- ACTION ITEM -
Answer with a bare number: the count of lines in the data below that contain the word "ORANGE".

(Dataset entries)
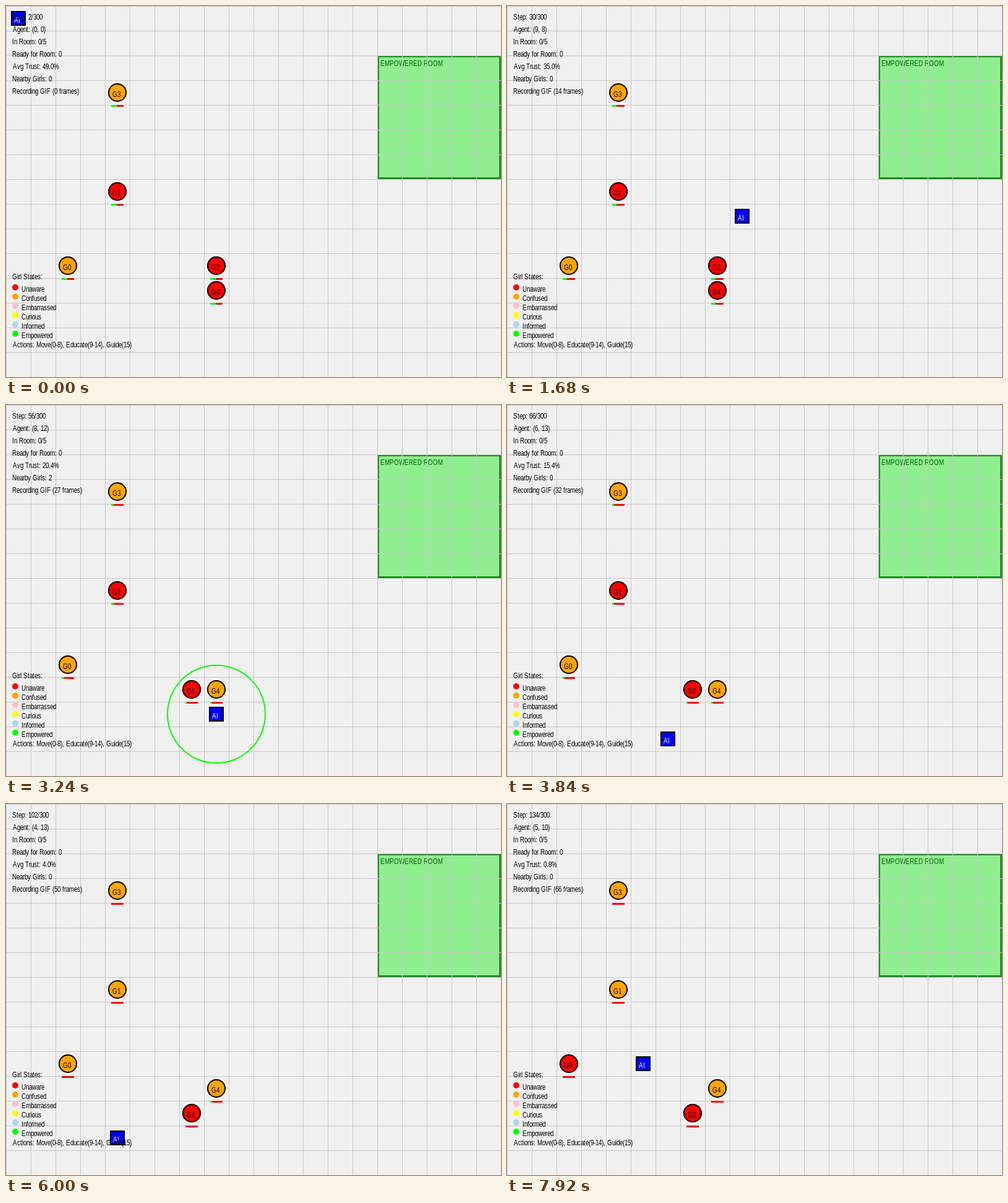
Recreate the animation shown at these times as an HTML page with a canvas. Size 800 px wide and 600 px high, loop 8000 ms.

```html
<!DOCTYPE html>
<html lang="en">
<head>
<meta charset="utf-8">
<title>Empowered Room</title>
<style>
  html, body { margin: 0; width: 100%; height: 100%; overflow: hidden; background: #f0f0f0; }
  canvas { display: block; }
</style>
</head>
<body>
<canvas id="stage" width="800" height="600"></canvas>
<script>
const ctx = document.getElementById('stage').getContext('2d');
const LOOP = 8000, TICK = 120, CELL = 40;
const RED = '#ff0000', ORANGE = '#ffa500', GREEN = '#00ff00';

const LEGEND = [
  ['Unaware', RED], ['Confused', ORANGE], ['Embarrassed', '#ffc0cb'],
  ['Curious', '#ffff00'], ['Informed', '#add8e6'], ['Empowered', GREEN]
];

// Agent waypoints: [tick, column, row]
const PATH = [
  [0, 0, 0], [8, 7, 4], [11, 9, 6], [14, 9, 8], [17, 8, 9], [18, 7, 10],
  [19, 7, 11], [21, 8, 12], [29, 8, 12], [32, 6, 13], [35, 8, 12],
  [37, 9, 12], [38, 9, 12], [42, 5, 14], [45, 5, 14], [49, 4, 13],
  [53, 2, 11], [56, 3, 13], [57, 2, 11], [58, 3, 10], [60, 3, 10], [66, 5, 10]
];

// Each track is a list of [tick, value...] that holds until the next entry.
const GIRLS = [
  { cell: [[0, 2, 10]], color: [[0, ORANGE], [62, RED]], bonus: [[0, 0]] },
  { cell: [[0, 4, 7]], color: [[0, RED], [38, ORANGE]], bonus: [[0, 0]] },
  { cell: [[0, 8, 10], [27, 7, 11], [41, 8, 12], [46, 7, 12]],
    color: [[0, RED], [37, ORANGE], [46, RED]],
    bonus: [[0, 0], [20, -0.005], [27, -0.06]] },
  { cell: [[0, 4, 3]], color: [[0, ORANGE]], bonus: [[0, 0]] },
  { cell: [[0, 8, 11]], color: [[0, RED], [25, ORANGE]],
    bonus: [[0, 0], [20, -0.02], [37, 0.21]] }
];

const held = (track, tick) => track.filter(entry => entry[0] <= tick).pop().slice(1);
const center = cell => cell * CELL + CELL / 2;

function agentCell(tick) {
  const next = PATH.findIndex(point => point[0] >= tick);
  if (next < 1) return PATH[0].slice(1);
  const [t0, x0, y0] = PATH[next - 1], [t1, x1, y1] = PATH[next];
  const p = (tick - t0) / (t1 - t0);
  return [Math.round(x0 + (x1 - x0) * p), Math.round(y0 + (y1 - y0) * p)];
}

// Condensed 12px face whose glyphs advance by whole pixels.
const FACE = '"Liberation Sans", Arial, sans-serif';
const SIZE = 12, CONDENSED = 0.82;
const advances = {};

function advance(char) {
  if (!(char in advances)) {
    ctx.font = `100px ${FACE}`;
    advances[char] = Math.round(ctx.measureText(char).width / 100 * SIZE * CONDENSED);
  }
  return advances[char];
}

function text(string, x, top, color = '#000') {
  if (string[0] === 'A') x++;
  ctx.fillStyle = color;
  for (const char of string) {
    const step = advance(char);
    ctx.font = `${SIZE}px ${FACE}`;
    ctx.save();
    ctx.translate(x, top + 12);
    ctx.scale(CONDENSED, 1);
    ctx.fillText(char, 0, 0);
    ctx.restore();
    x += step;
  }
}

function box(x, y, w, h, color) {
  ctx.fillStyle = color;
  ctx.fillRect(x, y, w, h);
}

function disc(x, y, r, color) {
  ctx.fillStyle = color;
  ctx.beginPath();
  ctx.arc(x, y, r, 0, Math.PI * 2);
  ctx.fill();
}

function ring(x, y, r, color) {
  ctx.strokeStyle = color;
  ctx.lineWidth = 2;
  ctx.beginPath();
  ctx.arc(x, y, r - 1, 0, Math.PI * 2);
  ctx.stroke();
}

function drawBoard() {
  box(0, 0, 800, 600, '#f0f0f0');
  box(600, 80, 200, 200, '#228b22');
  box(603, 83, 194, 194, '#90ee90');
  text('EMPOWERED ROOM', 605, 85, '#006400');
  for (let x = 0; x < 800; x += CELL) box(x, 0, 1, 600, '#c8c8c8');
  for (let y = 0; y < 600; y += CELL) box(0, y, 800, 1, '#c8c8c8');
}

function drawGirl(girl, index) {
  const x = center(girl.col), y = center(girl.row);
  disc(x, y, 15, girl.color);
  ring(x, y, 15, '#000');
  text('G' + index, x - 8, y - 5);
  box(x - 10, y + 20, 20, 3, RED);
  box(x - 10, y + 20, Math.floor(girl.trust * 20), 3, GREEN);
}

function drawAgent(col, row, nearby) {
  const x = center(col), y = center(row);
  if (nearby) ring(x, y, 80, GREEN);
  box(x - 12, y - 12, 24, 24, '#000');
  box(x - 10, y - 10, 20, 20, '#0000ff');
  text('AI', x - 8, y - 5, '#fff');
}

function drawPanel(lines) {
  lines.forEach((line, i) => text(line, 10, 10 + 20 * i));
  text('Girl States:', 10, 430);
  LEGEND.forEach(([label, color], i) => {
    disc(15, 455 + 15 * i, 5, color);
    text(label, 25, 450 + 15 * i);
  });
  text('Actions: Move(0-8), Educate(9-14), Guide(15)', 10, 540);
}

function draw(tick) {
  const step = 2 + 2 * tick;
  const [col, row] = agentCell(tick);
  const girls = GIRLS.map(girl => {
    const [gc, gr] = held(girl.cell, tick);
    return {
      col: gc, row: gr,
      color: held(girl.color, tick)[0],
      trust: Math.max(0, 0.5 - 0.005 * step + held(girl.bonus, tick)[0])
    };
  });
  const nearby = girls.filter(g => Math.max(Math.abs(g.col - col), Math.abs(g.row - row)) <= 1).length;
  const average = girls.reduce((sum, g) => sum + g.trust, 0) / girls.length;

  drawBoard();
  girls.forEach(drawGirl);
  drawAgent(col, row, nearby);
  drawPanel([
    `Step: ${step}/300`,
    `Agent: (${col}, ${row})`,
    'In Room: 0/5',
    'Ready for Room: 0',
    `Avg Trust: ${(average * 100).toFixed(1)}%`,
    `Nearby Girls: ${nearby}`,
    `Recording GIF (${tick} frames)`
  ]);
}

const start = performance.now();
function play(now) {
  draw(Math.floor(Math.max(0, now - start) % LOOP / TICK));
  requestAnimationFrame(play);
}
play(start);
</script>
</body>
</html>
```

- EXERCISE ANSWER -
7